### Your instructions
Copy out all lines from the material that contain the string "left".

*** Provided entries Section Begins ***

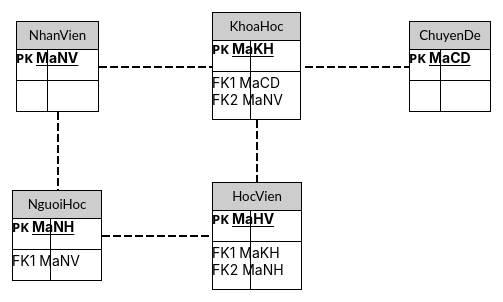
<!DOCTYPE html>
<html lang="vi">
<head>
<meta charset="utf-8">
<title>Entity relationship diagram</title>
<style>
:root { --paper: #fff; --ink: #000; --header: #cdcdcd; }
* { box-sizing: border-box; margin: 0; padding: 0; }
html, body { width: 503px; height: 302px; overflow: hidden; background: var(--paper); }
.diagram { position: relative; width: 503px; height: 302px; overflow: hidden; color: var(--ink); font: 14px/17px Inter, Roboto, sans-serif; }
.relations { position: absolute; inset: 0; stroke: var(--ink); stroke-width: 2; stroke-dasharray: 8 3; }
.entity { position: absolute; display: grid; grid-template-rows: 28px 31px 1fr; border: 1px solid var(--ink); background: var(--paper); white-space: nowrap; }
.entity h2 { display: flex; align-items: center; justify-content: center; background: var(--header); border-bottom: 1px solid var(--ink); font: 400 13.3px/17px Lato, sans-serif; }
.entity::after { content: ""; position: absolute; top: 28px; bottom: 0; left: var(--divider); width: 1px; background: var(--ink); }
.primary { display: flex; align-items: baseline; gap: 3px; height: 31px; margin-left: -1px; padding-top: 0; border-bottom: 1px solid var(--ink); }
.primary span, .primary b { position: relative; top: -1px; }
.primary span { width: 17px; font: 700 13px/17px "Open Sans", sans-serif; }
.primary b { text-decoration: underline; text-decoration-thickness: 1px; text-underline-offset: 2px; }
.foreign { list-style: none; margin-left: -1px; padding-top: 2px; }
#nhan-vien { left: 16px; top: 21px; width: 83px; height: 91px; --divider: 30px; }
#khoa-hoc { left: 212px; top: 12px; width: 89px; height: 108px; --divider: 37px; }
#chuyen-de { left: 409px; top: 21px; width: 82px; height: 91px; --divider: 30px; }
#nguoi-hoc { left: 12px; top: 190px; width: 90px; height: 91px; --divider: 37px; }
#hoc-vien { left: 212px; top: 182px; width: 90px; height: 108px; --divider: 37px; }
</style>
</head>
<body>
<main class="diagram">
  <svg class="relations" width="503" height="302" viewBox="0 0 503 302" aria-hidden="true">
    <line x1="99" y1="67" x2="212" y2="67"/>
    <line x1="305" y1="67" x2="409" y2="67"/>
    <line x1="58" y1="112" x2="58" y2="190"/>
    <line x1="257" y1="120" x2="257" y2="182"/>
    <line x1="102" y1="236" x2="212" y2="236"/>
  </svg>

  <section class="entity" id="nhan-vien">
    <h2>NhanVien</h2>
    <p class="primary"><span>PK</span><b>MaNV</b></p>
  </section>

  <section class="entity" id="khoa-hoc">
    <h2>KhoaHoc</h2>
    <p class="primary"><span>PK</span><b>MaKH</b></p>
    <ul class="foreign"><li>FK1 MaCD</li><li>FK2 MaNV</li></ul>
  </section>

  <section class="entity" id="chuyen-de">
    <h2>ChuyenDe</h2>
    <p class="primary"><span>PK</span><b>MaCD</b></p>
  </section>

  <section class="entity" id="nguoi-hoc">
    <h2>NguoiHoc</h2>
    <p class="primary"><span>PK</span><b>MaNH</b></p>
    <ul class="foreign"><li>FK1 MaNV</li></ul>
  </section>

  <section class="entity" id="hoc-vien">
    <h2>HocVien</h2>
    <p class="primary"><span>PK</span><b>MaHV</b></p>
    <ul class="foreign"><li>FK1 MaKH</li><li>FK2 MaNH</li></ul>
  </section>
</main>
</body>
</html>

*** Provided entries Section Ends ***

### Solution for this exercise
.entity::after { content: ""; position: absolute; top: 28px; bottom: 0; left: var(--divider); width: 1px; background: var(--ink); }
.primary { display: flex; align-items: baseline; gap: 3px; height: 31px; margin-left: -1px; padding-top: 0; border-bottom: 1px solid var(--ink); }
.foreign { list-style: none; margin-left: -1px; padding-top: 2px; }
#nhan-vien { left: 16px; top: 21px; width: 83px; height: 91px; --divider: 30px; }
#khoa-hoc { left: 212px; top: 12px; width: 89px; height: 108px; --divider: 37px; }
#chuyen-de { left: 409px; top: 21px; width: 82px; height: 91px; --divider: 30px; }
#nguoi-hoc { left: 12px; top: 190px; width: 90px; height: 91px; --divider: 37px; }
#hoc-vien { left: 212px; top: 182px; width: 90px; height: 108px; --divider: 37px; }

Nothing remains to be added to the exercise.